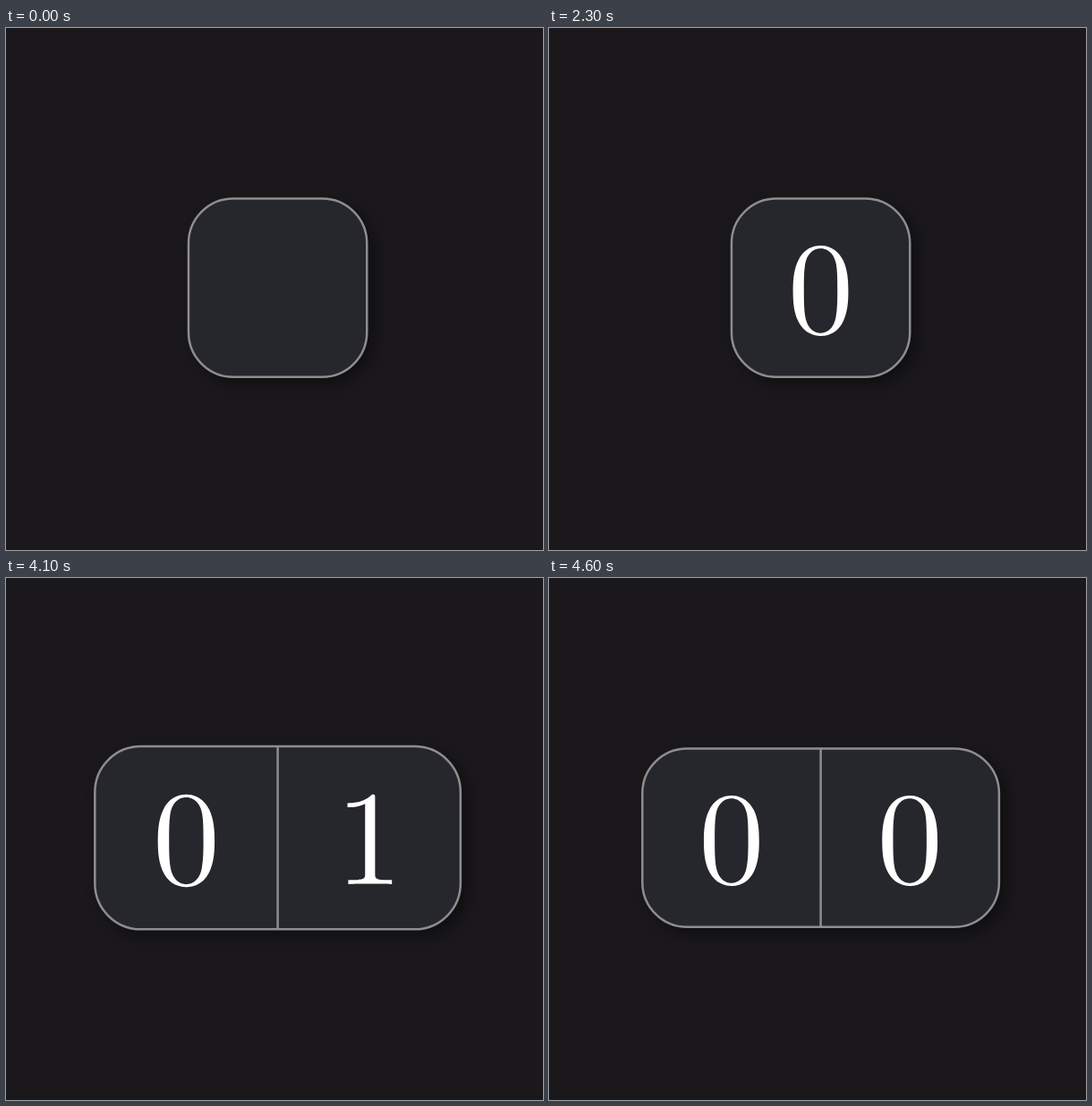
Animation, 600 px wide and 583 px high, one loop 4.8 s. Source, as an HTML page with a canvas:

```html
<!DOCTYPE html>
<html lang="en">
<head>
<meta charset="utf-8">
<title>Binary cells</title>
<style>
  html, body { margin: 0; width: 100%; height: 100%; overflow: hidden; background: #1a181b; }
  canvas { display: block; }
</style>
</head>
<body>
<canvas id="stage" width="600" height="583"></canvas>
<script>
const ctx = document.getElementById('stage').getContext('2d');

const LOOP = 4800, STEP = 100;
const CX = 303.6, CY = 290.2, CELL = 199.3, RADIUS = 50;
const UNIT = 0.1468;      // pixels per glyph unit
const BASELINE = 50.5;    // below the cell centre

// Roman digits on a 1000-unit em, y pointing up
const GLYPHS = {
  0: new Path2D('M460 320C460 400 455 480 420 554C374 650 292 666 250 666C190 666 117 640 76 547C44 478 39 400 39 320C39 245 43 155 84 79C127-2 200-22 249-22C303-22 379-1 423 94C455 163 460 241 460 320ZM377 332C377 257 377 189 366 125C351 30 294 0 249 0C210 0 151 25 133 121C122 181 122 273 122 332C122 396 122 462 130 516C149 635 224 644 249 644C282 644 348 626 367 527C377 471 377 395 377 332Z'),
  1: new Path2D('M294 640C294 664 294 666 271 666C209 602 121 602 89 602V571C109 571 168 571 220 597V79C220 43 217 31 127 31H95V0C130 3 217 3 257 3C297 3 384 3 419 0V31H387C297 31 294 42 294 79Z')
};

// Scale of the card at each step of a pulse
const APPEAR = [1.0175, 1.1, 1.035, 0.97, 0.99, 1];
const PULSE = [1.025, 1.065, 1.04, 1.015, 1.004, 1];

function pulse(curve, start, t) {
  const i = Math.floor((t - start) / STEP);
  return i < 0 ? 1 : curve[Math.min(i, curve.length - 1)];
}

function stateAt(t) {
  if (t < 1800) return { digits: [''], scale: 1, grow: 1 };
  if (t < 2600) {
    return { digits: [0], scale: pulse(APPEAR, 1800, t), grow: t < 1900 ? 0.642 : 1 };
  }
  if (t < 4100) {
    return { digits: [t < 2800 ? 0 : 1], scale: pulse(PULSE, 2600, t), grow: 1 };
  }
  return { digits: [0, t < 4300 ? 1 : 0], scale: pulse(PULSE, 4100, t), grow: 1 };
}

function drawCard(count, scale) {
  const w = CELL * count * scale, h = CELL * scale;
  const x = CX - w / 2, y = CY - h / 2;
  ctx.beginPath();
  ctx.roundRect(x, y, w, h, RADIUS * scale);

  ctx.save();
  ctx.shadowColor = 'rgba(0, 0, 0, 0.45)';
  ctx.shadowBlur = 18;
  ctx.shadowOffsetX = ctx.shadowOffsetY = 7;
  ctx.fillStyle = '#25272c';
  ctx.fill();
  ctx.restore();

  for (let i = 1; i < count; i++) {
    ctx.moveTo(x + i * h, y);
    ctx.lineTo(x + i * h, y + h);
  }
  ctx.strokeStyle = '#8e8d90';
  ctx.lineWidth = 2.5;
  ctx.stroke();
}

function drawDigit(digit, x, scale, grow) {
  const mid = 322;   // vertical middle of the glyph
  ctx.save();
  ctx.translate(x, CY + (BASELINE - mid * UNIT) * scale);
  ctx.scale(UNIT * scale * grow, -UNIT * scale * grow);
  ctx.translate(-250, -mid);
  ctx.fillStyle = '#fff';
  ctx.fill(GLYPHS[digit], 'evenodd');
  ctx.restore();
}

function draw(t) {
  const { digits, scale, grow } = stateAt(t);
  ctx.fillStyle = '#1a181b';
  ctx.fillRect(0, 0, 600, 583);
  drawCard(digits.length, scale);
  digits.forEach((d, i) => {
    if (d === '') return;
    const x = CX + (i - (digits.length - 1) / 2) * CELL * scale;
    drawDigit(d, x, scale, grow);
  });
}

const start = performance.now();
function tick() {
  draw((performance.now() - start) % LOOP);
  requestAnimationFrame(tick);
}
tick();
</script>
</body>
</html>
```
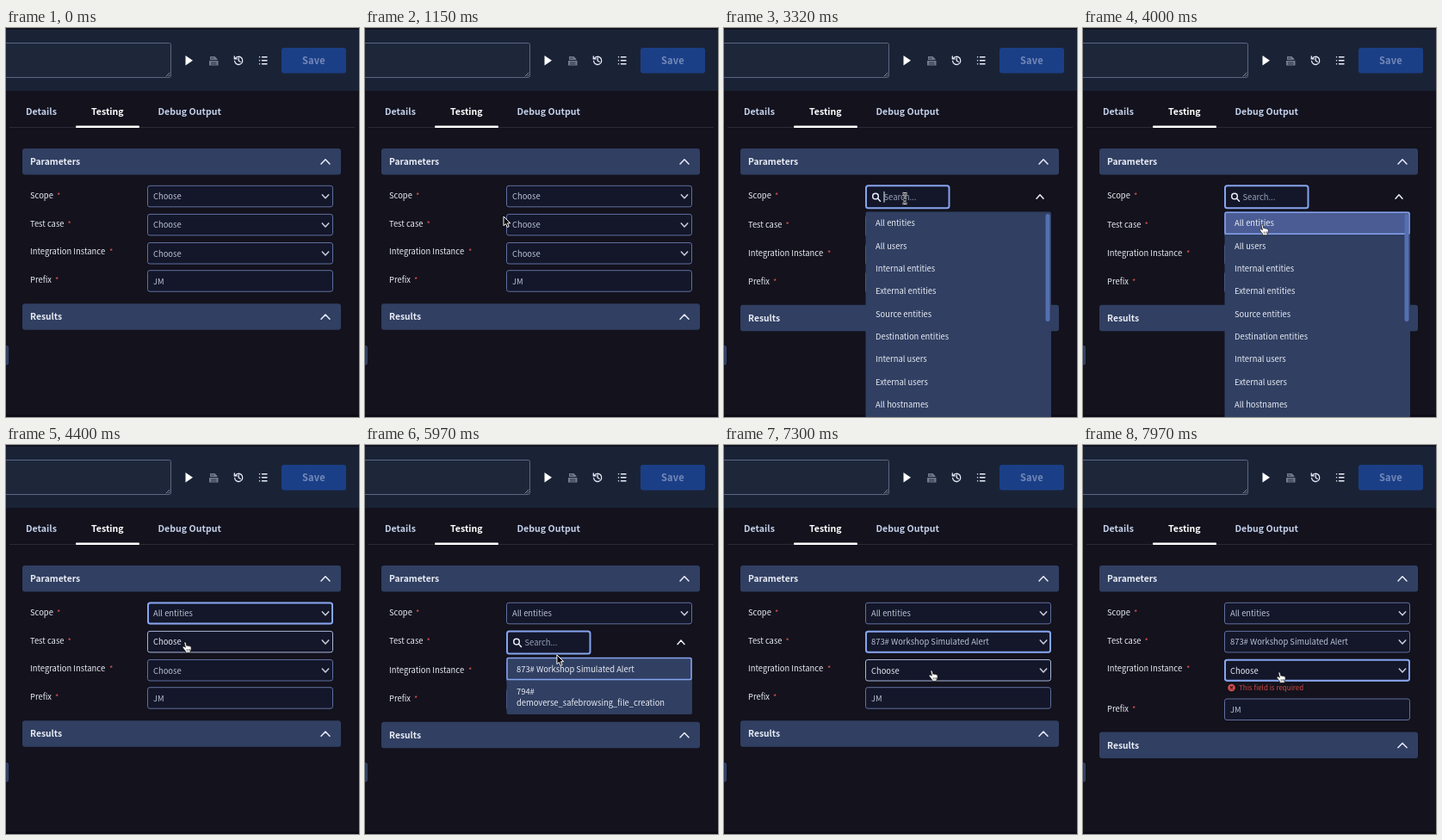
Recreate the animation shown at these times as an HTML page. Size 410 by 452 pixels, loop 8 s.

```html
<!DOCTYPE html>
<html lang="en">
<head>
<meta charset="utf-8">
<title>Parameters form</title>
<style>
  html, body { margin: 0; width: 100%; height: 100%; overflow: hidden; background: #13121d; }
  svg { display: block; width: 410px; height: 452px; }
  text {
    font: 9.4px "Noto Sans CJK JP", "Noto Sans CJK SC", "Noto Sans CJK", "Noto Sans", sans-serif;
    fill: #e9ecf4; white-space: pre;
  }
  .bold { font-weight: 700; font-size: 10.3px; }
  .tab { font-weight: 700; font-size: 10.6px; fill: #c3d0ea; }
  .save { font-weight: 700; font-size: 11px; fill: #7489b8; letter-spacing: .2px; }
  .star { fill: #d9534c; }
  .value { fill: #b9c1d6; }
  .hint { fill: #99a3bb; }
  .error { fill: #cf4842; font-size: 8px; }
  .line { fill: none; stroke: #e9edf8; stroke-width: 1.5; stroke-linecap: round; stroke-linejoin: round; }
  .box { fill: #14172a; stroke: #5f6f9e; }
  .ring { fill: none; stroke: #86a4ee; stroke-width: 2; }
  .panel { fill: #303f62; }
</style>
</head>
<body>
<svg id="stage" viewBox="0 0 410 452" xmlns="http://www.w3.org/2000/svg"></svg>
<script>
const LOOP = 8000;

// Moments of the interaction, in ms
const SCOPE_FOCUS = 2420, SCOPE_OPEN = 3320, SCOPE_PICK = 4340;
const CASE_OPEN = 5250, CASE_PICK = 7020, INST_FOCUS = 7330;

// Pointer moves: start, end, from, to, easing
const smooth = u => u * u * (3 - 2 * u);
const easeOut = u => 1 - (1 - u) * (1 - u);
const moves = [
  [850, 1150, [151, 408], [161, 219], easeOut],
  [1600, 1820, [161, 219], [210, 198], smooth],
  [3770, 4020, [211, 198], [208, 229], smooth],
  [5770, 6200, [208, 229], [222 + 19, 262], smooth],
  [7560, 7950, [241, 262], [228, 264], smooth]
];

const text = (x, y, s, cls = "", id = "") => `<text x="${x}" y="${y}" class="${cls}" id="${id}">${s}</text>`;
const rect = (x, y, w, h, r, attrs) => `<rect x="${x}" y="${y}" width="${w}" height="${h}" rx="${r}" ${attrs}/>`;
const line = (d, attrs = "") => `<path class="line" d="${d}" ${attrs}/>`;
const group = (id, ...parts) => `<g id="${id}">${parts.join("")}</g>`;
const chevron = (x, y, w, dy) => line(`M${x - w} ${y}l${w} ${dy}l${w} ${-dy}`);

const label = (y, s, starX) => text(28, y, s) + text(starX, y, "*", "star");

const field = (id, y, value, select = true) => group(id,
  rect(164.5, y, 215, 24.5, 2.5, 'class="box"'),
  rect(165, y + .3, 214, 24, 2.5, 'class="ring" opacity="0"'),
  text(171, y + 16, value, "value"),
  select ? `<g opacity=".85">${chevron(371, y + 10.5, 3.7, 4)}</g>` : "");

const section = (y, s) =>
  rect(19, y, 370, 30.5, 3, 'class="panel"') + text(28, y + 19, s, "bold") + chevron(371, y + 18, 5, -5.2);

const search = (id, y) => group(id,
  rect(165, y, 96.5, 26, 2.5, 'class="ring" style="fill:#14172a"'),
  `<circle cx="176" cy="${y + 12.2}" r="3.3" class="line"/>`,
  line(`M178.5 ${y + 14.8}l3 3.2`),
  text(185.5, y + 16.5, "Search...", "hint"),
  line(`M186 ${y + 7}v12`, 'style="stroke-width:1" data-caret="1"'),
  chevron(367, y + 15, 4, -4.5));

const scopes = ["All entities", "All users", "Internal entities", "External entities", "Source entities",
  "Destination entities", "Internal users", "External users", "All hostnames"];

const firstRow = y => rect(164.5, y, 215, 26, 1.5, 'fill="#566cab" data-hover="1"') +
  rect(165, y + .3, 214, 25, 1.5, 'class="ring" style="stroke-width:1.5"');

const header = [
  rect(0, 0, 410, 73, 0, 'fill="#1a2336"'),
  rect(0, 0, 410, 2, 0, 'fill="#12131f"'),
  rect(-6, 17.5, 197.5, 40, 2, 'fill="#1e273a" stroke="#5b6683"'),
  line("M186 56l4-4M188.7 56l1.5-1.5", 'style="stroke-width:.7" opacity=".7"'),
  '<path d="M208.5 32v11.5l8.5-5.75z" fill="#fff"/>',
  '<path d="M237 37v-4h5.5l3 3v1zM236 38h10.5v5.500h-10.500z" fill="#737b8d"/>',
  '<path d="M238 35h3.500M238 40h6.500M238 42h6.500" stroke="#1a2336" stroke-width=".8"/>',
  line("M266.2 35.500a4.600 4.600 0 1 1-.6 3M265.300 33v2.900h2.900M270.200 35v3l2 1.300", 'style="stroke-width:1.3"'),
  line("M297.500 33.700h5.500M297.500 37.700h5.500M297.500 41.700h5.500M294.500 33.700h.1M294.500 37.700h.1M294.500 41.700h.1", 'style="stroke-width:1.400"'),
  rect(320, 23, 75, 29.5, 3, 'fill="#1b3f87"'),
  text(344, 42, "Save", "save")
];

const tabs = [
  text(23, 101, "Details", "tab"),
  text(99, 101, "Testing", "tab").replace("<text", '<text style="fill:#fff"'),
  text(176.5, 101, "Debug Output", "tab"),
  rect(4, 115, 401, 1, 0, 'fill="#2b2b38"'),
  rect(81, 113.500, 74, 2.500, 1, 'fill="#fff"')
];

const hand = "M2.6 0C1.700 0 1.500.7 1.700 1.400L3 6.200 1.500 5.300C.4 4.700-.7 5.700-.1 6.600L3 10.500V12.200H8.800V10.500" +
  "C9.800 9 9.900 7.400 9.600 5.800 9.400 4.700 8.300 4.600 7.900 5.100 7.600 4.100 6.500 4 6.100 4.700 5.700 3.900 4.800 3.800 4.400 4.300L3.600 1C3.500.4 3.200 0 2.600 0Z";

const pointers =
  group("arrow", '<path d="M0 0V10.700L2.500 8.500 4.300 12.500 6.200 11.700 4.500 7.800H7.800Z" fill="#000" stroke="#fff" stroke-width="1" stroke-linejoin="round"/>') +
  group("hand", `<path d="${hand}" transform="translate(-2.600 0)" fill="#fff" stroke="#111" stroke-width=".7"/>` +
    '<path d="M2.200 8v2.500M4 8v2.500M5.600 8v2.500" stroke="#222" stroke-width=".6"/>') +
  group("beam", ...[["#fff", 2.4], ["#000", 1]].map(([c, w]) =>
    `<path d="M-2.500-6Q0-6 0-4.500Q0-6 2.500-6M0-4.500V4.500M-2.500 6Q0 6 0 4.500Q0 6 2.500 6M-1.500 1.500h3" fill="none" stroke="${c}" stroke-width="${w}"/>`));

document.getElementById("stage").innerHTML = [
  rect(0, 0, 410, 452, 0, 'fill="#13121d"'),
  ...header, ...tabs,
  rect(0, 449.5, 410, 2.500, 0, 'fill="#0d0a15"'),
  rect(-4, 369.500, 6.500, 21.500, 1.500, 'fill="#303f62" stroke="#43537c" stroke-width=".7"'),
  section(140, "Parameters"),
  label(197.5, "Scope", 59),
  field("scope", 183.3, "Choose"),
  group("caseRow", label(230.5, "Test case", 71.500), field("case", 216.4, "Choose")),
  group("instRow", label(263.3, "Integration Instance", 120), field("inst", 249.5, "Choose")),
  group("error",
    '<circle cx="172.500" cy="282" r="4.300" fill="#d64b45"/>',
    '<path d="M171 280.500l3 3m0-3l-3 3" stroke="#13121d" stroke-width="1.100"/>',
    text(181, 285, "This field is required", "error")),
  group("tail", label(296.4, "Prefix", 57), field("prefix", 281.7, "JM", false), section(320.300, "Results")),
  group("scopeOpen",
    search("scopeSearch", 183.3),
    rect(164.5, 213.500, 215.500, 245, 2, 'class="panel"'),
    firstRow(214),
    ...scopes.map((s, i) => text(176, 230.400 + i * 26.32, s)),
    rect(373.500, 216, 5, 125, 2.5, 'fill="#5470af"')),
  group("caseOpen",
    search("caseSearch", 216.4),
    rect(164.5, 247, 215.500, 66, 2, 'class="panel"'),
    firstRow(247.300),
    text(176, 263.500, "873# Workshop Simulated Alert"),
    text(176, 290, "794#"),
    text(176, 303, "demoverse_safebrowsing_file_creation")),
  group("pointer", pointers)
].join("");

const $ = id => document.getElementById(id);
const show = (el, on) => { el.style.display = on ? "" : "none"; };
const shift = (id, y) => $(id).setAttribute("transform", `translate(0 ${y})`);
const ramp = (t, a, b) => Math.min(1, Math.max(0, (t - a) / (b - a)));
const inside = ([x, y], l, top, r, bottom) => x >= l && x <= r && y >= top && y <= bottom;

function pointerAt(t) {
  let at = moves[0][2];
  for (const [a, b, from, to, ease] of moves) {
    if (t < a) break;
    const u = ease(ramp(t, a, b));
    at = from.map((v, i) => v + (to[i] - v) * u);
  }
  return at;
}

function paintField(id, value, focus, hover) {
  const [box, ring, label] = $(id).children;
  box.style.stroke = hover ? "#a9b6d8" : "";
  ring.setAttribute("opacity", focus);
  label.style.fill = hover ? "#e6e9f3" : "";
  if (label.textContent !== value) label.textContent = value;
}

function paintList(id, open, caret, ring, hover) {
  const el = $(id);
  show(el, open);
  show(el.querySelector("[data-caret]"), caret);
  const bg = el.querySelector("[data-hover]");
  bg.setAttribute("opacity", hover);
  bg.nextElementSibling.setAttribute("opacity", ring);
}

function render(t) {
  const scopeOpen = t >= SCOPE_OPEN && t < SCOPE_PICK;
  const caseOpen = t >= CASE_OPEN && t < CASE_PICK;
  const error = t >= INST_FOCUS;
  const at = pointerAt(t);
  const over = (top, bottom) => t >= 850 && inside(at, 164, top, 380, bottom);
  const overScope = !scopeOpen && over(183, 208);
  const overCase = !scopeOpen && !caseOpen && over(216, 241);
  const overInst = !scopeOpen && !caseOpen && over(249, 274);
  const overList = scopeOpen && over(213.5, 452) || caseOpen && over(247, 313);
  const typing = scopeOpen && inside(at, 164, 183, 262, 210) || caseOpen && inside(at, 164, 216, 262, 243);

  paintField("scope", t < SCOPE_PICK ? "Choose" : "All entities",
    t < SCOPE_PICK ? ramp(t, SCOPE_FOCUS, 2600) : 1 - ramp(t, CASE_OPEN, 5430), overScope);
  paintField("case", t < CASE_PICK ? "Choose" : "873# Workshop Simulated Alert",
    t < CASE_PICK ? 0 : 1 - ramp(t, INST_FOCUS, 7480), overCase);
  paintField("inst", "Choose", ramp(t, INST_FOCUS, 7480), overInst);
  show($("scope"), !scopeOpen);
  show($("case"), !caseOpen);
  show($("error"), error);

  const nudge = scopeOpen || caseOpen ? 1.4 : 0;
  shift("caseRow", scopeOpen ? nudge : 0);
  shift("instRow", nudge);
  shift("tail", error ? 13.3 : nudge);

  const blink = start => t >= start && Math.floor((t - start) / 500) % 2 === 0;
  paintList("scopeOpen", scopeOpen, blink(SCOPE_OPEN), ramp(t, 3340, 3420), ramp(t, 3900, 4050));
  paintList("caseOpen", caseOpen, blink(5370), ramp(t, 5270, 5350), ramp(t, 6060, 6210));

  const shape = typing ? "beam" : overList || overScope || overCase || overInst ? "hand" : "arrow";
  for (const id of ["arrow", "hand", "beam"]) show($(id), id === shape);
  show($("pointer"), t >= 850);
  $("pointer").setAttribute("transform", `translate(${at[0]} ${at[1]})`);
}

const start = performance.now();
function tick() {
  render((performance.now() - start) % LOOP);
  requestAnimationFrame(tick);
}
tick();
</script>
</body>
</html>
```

──────────

WORK TO BE COMPLETED: A single figure is the whole answer here: the number of lines in the records above that include "function".

EXPECTED ANSWER: 11